Poles voted on Sunday in a knife-edge presidential run-off between a populist incumbent closely allied with US President Donald Trump and a europhile liberal keen to mend fences with the EU.
The stakes are high for Poland’s right-wing Law and Justice (PiS) party government, which has relied on incumbent President Andrzej Duda to endorse judicial reforms that have set Warsaw on a collision course with the EU over democratic standards just three decades after communism’s demise.
Duda is struggling in a tight race with Warsaw mayor Rafal Trzaskowski of the opposition Civic Platform (PO) as final surveys showed the two running neck and neck.
Wojciech, a 59-year-old builder who declined to give his surname, said he chose Duda because his close ties to Trump meant Poland “can count on the US for defence”.
He also said he “agrees completely” with Duda’s vow to ban adoption for same-sex couples.
Warsaw pensioners who identified themselves only as Helena and Maria, both in their eighties, said they chose the pro-European Trzaskowski in the hope he could “get things back on the right track with the EU”.

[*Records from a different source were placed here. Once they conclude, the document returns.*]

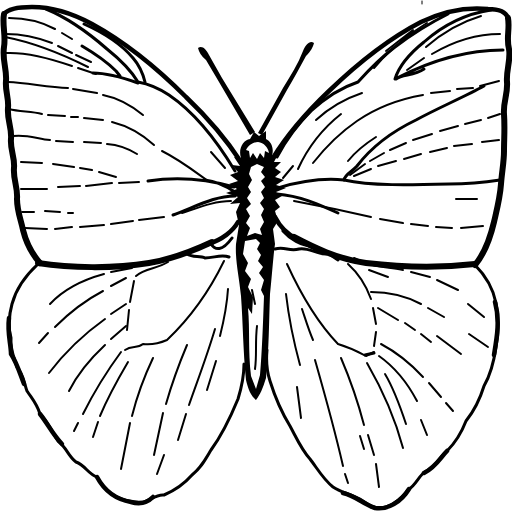
<!DOCTYPE html>
<html lang="en">
<head>
<meta charset="utf-8">
<title>Butterfly line drawing</title>
<style>
:root { --ink: #000; --paper: #fff; }
html, body { margin: 0; width: 512px; height: 512px; overflow: hidden; background: var(--paper); }
svg { display: block; }
.lines { fill: none; stroke: var(--ink); stroke-linecap: round; stroke-linejoin: round; }
.outline { stroke-width: 4.5; }
.edge { stroke-width: 6; }
.fine { stroke-width: 3; }
.vein { stroke-width: 2; }
.ink { fill: var(--ink); }
.paper { fill: var(--paper); }
</style>
</head>
<body>
<svg width="512" height="512" viewBox="0 0 512 512" role="img" aria-label="Line drawing of a butterfly with open wings">

  <g id="left-forewing" class="lines">
    <path class="outline" d="M241 162C226 139 207 117 186 97C157 68 125 42 92 24C70 12 48 7 32 7C19 7 8 9 4 14"/>
    <path class="edge" d="M4 14C2 24 6 36 4 47C2 60 7 69 6 81C5 91 9 98 8 108C7 121 12 127 11 139C10 150 15 157 14 168C13 180 18 187 17 199C17 211 21 220 23 230C26 242 32 254 40 263"/>
    <path class="edge" d="M38 263C70 268 113 269 149 263C173 259 195 250 212 242"/>
    <path class="outline" d="M208 244C222 240 233 231 238 222"/>
    <path class="fine" d="M46 9C68 18 91 35 107 49C122 61 132 72 138 82C149 84 160 89 169 95C194 112 214 136 235 171"/>
    <path class="fine" d="M84 24C104 33 122 45 133 58C140 66 143 74 145 82"/>
    <path class="fine" d="M93 73C107 73 124 78 138 83M82 46C94 53 107 62 116 71L120 76"/>
    <path class="fine" d="M148 181C174 177 203 178 234 187M205 180C214 181 223 184 235 192M235 196C214 196 195 207 173 215"/>
    <g class="vein">
      <path d="M9 18C28 18 42 22 55 29M62 33L72 39M6 34C23 34 39 38 52 43M58 46L72 53M76 55L91 62M5 37C31 42 58 52 88 67"/>
      <path d="M6 53C28 52 52 59 72 66M78 68L96 74M8 82C28 83 47 87 68 88M73 89L97 93M103 95C118 98 132 106 143 115"/>
      <path d="M9 109C20 112 31 111 42 114M48 115L65 116M71 117L78 117M84 118L103 120M112 122C128 126 143 135 154 145"/>
      <path d="M13 136C27 134 38 139 50 140M56 141L73 142M84 142L101 143M107 144C120 145 129 149 137 154M162 151C180 160 194 171 208 181M211 152L225 168"/>
      <path d="M21 162L42 163M53 164L74 167M80 168L92 170M99 172L116 177M21 189L47 189M58 187L80 186M86 186L112 183M119 183L139 182"/>
      <path d="M22 212L34 212M45 211L60 212M68 213L73 213M25 228L47 229M55 229L72 227M80 227L104 225M111 224L133 221M139 220L164 217"/>
      <path d="M182 213C200 207 215 201 231 201"/>
    </g>
  </g>

  <g id="right-forewing" class="lines">
    <path class="outline" d="M273 158C287 135 307 112 329 91C357 64 390 38 421 22C444 11 468 7 488 9C499 9 506 12 508 18"/>
    <path class="edge" d="M508 18C510 29 506 38 509 49C511 60 506 70 507 82C508 94 503 102 504 114C505 128 504 139 504 151C504 162 502 171 501 184C500 198 497 209 494 222C490 239 485 253 475 265"/>
    <path class="edge" d="M475 264C440 268 400 267 366 263C337 259 313 247 294 237"/>
    <path class="outline" d="M297 239C287 234 279 225 275 217"/>
    <path class="fine" d="M448 14C430 23 411 35 395 47C379 59 367 72 358 82C340 88 325 98 311 111C296 126 285 142 277 157"/>
    <path class="fine" d="M491 10C464 14 441 27 424 42C409 54 399 66 395 79M503 50C471 50 434 59 397 78M396 79C402 74 414 76 424 69"/>
    <path class="fine" d="M278 188C301 181 324 178 344 180C371 186 410 185 449 184C470 184 487 182 500 180M277 194C300 196 318 204 338 213"/>
    <path class="fine" d="M344 180C345 174 352 172 357 166C370 149 391 132 416 120C438 108 464 97 484 86"/>
    <g class="vein">
      <path d="M427 23C409 34 395 46 382 59L374 68M413 30L386 51M481 16C461 22 442 33 426 47M500 34C477 34 454 41 432 54M424 58L407 70"/>
      <path d="M499 81L480 86M473 88L457 89M450 91L431 93M423 95C400 99 376 108 357 121C338 134 324 149 313 163"/>
      <path d="M298 169C308 147 322 129 341 114M362 93C344 99 329 108 316 120M283 178L293 166M348 161C356 151 365 144 376 137"/>
      <path d="M500 114L488 118M481 120L465 124M458 126L440 131M432 134L413 140M406 143L390 150M384 153L370 161M365 164L350 175"/>
      <path d="M499 140L482 142M472 144L454 146M447 148L430 152M421 154L404 159M396 161L378 166M371 169L354 176"/>
      <path d="M294 201C321 206 345 211 371 217M380 219L403 223M411 224L428 226M436 227L452 228M461 228L483 226M456 199L477 199"/>
    </g>
  </g>

  <g id="left-hindwing" class="lines">
    <path class="fine" d="M38 264C25 276 16 289 12 304C9 315 8 327 11 338C10 350 14 357 17 367C24 375 24 383 27 391C33 400 37 404 40 414C49 423 52 432 58 441C67 448 68 456 76 462C85 465 88 474 97 477C102 486 108 493 117 497C128 502 135 503 144 502C152 499 157 494 164 495C178 489 185 483 192 475C201 468 205 460 211 450C222 435 231 416 238 399C242 386 244 375 244 364"/>
    <path class="outline" d="M9 318C7 333 11 344 11 354C17 363 20 374 24 384M40 414C48 424 53 435 62 444M97 477C104 490 114 499 131 502C141 505 148 502 153 497"/>
    <path class="vein" d="M168 262C157 269 145 268 136 276M134 281L130 302M129 310L127 330M125 350C132 345 137 349 143 344C151 345 160 343 167 340C187 321 208 294 224 261"/>
    <g class="vein">
      <path d="M132 268L111 272M104 274C82 280 63 290 50 304M126 278L111 286M103 291C84 301 69 313 55 327M48 333L39 343"/>
      <path d="M126 304L111 314M105 319C84 334 65 352 49 373M126 326L111 339M105 345C90 359 77 375 69 391"/>
      <path d="M121 352C107 371 94 392 83 414M78 423L74 431M128 362C118 379 108 397 100 416M98 422L93 437"/>
      <path d="M153 358C144 377 137 396 132 416M130 423L121 469M187 345C179 364 172 383 166 404M163 413L154 455"/>
      <path d="M215 329C207 356 197 382 189 405M186 414L178 440M228 289C227 305 224 320 220 336M216 361L207 390M164 455L157 474"/>
    </g>
    <path class="fine" d="M187 254C193 258 200 255 205 258C214 258 221 254 229 257M211 244C215 250 222 252 232 238"/>
  </g>

  <g id="right-hindwing" class="lines">
    <path class="fine" d="M475 265C485 275 493 288 496 303C499 317 499 332 496 347C494 361 491 374 484 386C480 399 474 411 466 421C461 434 455 443 447 451C440 456 437 466 428 470C419 474 417 484 409 489C403 497 395 504 386 507C377 510 370 506 363 501C352 494 342 493 333 487C323 479 317 468 310 459C301 449 296 437 290 426C282 413 275 397 270 381C267 372 266 361 267 350"/>
    <path class="outline" d="M495 302C500 320 497 337 494 355M447 451C440 458 436 467 424 473M409 489C401 502 388 510 375 508C363 504 356 496 343 493"/>
    <path class="vein" d="M287 264C298 288 314 319 338 344C348 347 357 351 366 356L374 352M348 264C358 273 366 285 371 299M373 308L376 324M376 332L374 346"/>
    <g class="vein">
      <path d="M354 258C371 267 387 267 403 270M411 272L430 277M437 280L458 290M369 270L388 277M371 292C390 292 406 296 421 304M428 308L444 317M468 304L484 317"/>
      <path d="M378 308L398 320M405 323L415 330M421 334L431 342M437 336L461 354M469 334L488 347M381 344C398 353 411 364 423 377M379 356C396 368 408 384 417 401"/>
      <path d="M429 383L441 397M446 403L453 411M385 374C394 389 400 406 406 424M421 420L427 435M367 363C382 389 395 418 403 448"/>
      <path d="M341 358C350 379 358 402 364 425M368 435L374 455M376 464L379 487M315 360C325 395 335 431 343 466M345 474L348 483M360 436L364 449"/>
      <path d="M286 294C289 320 294 343 300 365M297 387L301 418M302 309C306 321 309 331 313 340"/>
    </g>
    <path class="fine" d="M365 355L374 353M275 249C285 246 289 252 299 249C308 247 316 254 326 254M283 231C290 239 301 246 313 246C322 248 330 255 338 260"/>
  </g>

  <g id="antennae">
    <path class="ink" d="M198 48C202 45 206 49 209 55L222 78L255 132L250 135L219 82L206 60C201 56 199 52 198 48Z"/>
    <path class="ink" d="M314 43C310 40 306 44 303 51C298 64 291 75 283 88L258 133L262 135L287 90C294 78 300 67 306 56C311 51 313 47 314 43Z"/>
  </g>

  <g id="body">
    <path class="ink" d="M254 132L259 136L266 131L266 139C272 142 274 149 272 156L278 154L274 162L281 162L275 168L281 172L275 177L284 180L276 185L286 188L276 192L282 196L275 200L280 207L275 211L278 221L273 229L275 244C273 258 272 276 270 294C269 321 269 350 266 378C263 388 260 395 256 400C251 396 248 389 246 380C243 350 243 323 241 296C239 276 235 260 236 244L239 225L236 212L240 203L230 204L238 197L226 193L237 189L229 184L238 181L230 175L238 172L232 165L240 166L234 157L241 158C238 149 243 140 250 139Z"/>
    <path class="paper" d="M246 150C249 144 254 142 258 142C264 143 268 147 269 153L265 151L264 158L260 153L257 159L253 153L250 158L249 151Z"/>
    <path class="paper" d="M251 167L257 164L264 167L261 172L265 177L261 181L265 187L261 192L264 198L260 203L264 209L261 215L264 222L260 229L262 235L255 233L247 236L250 228L246 223L250 216L246 209L251 204L247 198L251 192L248 187L252 180L249 174Z"/>
    <path class="paper" d="M245 241L256 239L260 243L257 249L261 255L258 261L263 267L259 273L264 280L261 290L264 296C263 324 262 352 260 375L256 389L251 376C248 350 250 330 248 308L252 314L253 297L248 287L251 279L245 271L248 263L243 254Z"/>
    <path class="lines vein" d="M257 326C255 342 257 355 255 369M252 290L255 304"/>
  </g>

  <path id="stray-tick" class="lines" stroke-width="1" d="M422 1L422 4"/>
</svg>
</body>
</html>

“We remember too well how it was before (under communism), so for our grandchildren we want Poland to be stable in Europe,” Helena told AFP.
Turnout hit a record high 24.73 percent by noon, the state elections commission said, suggesting that the coronavirus pandemic would not keep voters away from the ballot box.
Long queues formed at polling stations as social distancing measures were used to stem infections.
Voters were also required to wear masks, use hand sanitiser and their own pens, plus to give priority to pensioners, pregnant women and voters with children.
The election had been due in May — at a time when Duda was riding high in the opinion polls — but was delayed because of the pandemic.
Duda’s support has slipped considerably since then, partly because of the virus fallout, which is pushing Poland into its first recession since communism fell.
An exit poll is expected when voting ends at 1900 GMT while official results are expected Monday morning.
Experts warn that Sunday’s result could be so close that legal challenges and protests may ensue.
In the first round on June 28, Duda came first with 43.5 percent and Trzaskowski second with 30.4 percent.
But Trzaskowski is hoping to sway voters who backed other candidates in round one.
Eurasia Group, a political risk consultancy, said he will have to mobilise very disparate parts of the electorate against Duda and the incumbent would therefore likely win, though by a narrow margin.
Duda promises to defend popular social welfare payments pushed through by the PiS government and led a polarising campaign, attacking LGBT rights and ruling out some Jewish wartime compensation claims.
Ahead of the vote, PiS Justice Minister Zbigniew Ziobro characterised it as “a clash of two visions of Poland, the white-red and rainbow-coloured,” a reference to the colours of Poland’s national flag and the symbol most widely used by the LGBT community.
The government has also lashed out at German-owned media outlets, accusing them of “bias” in the election after a tabloid owned by the Ringier Axel Springer Group published a story about Duda pardoning a paedophile.
Trzaskowski promises a very different Poland.
He has said he will roll back controversial reforms of the judiciary that have triggered tension with the rest of the European Union.
Trzaskowski supports allowing same-sex civil partnerships in Poland, although like Duda he opposes adoption by homosexual couples.
A Trzaskowski victory could begin to loosen the PiS’s grip on Polish politics.
A Duda win on the other hand would cement the party’s power.
“Will it be dominated and completely subservient to a certain political party, with all the consequences of power that is dictatorial in nature? Or will we manage to stop this?”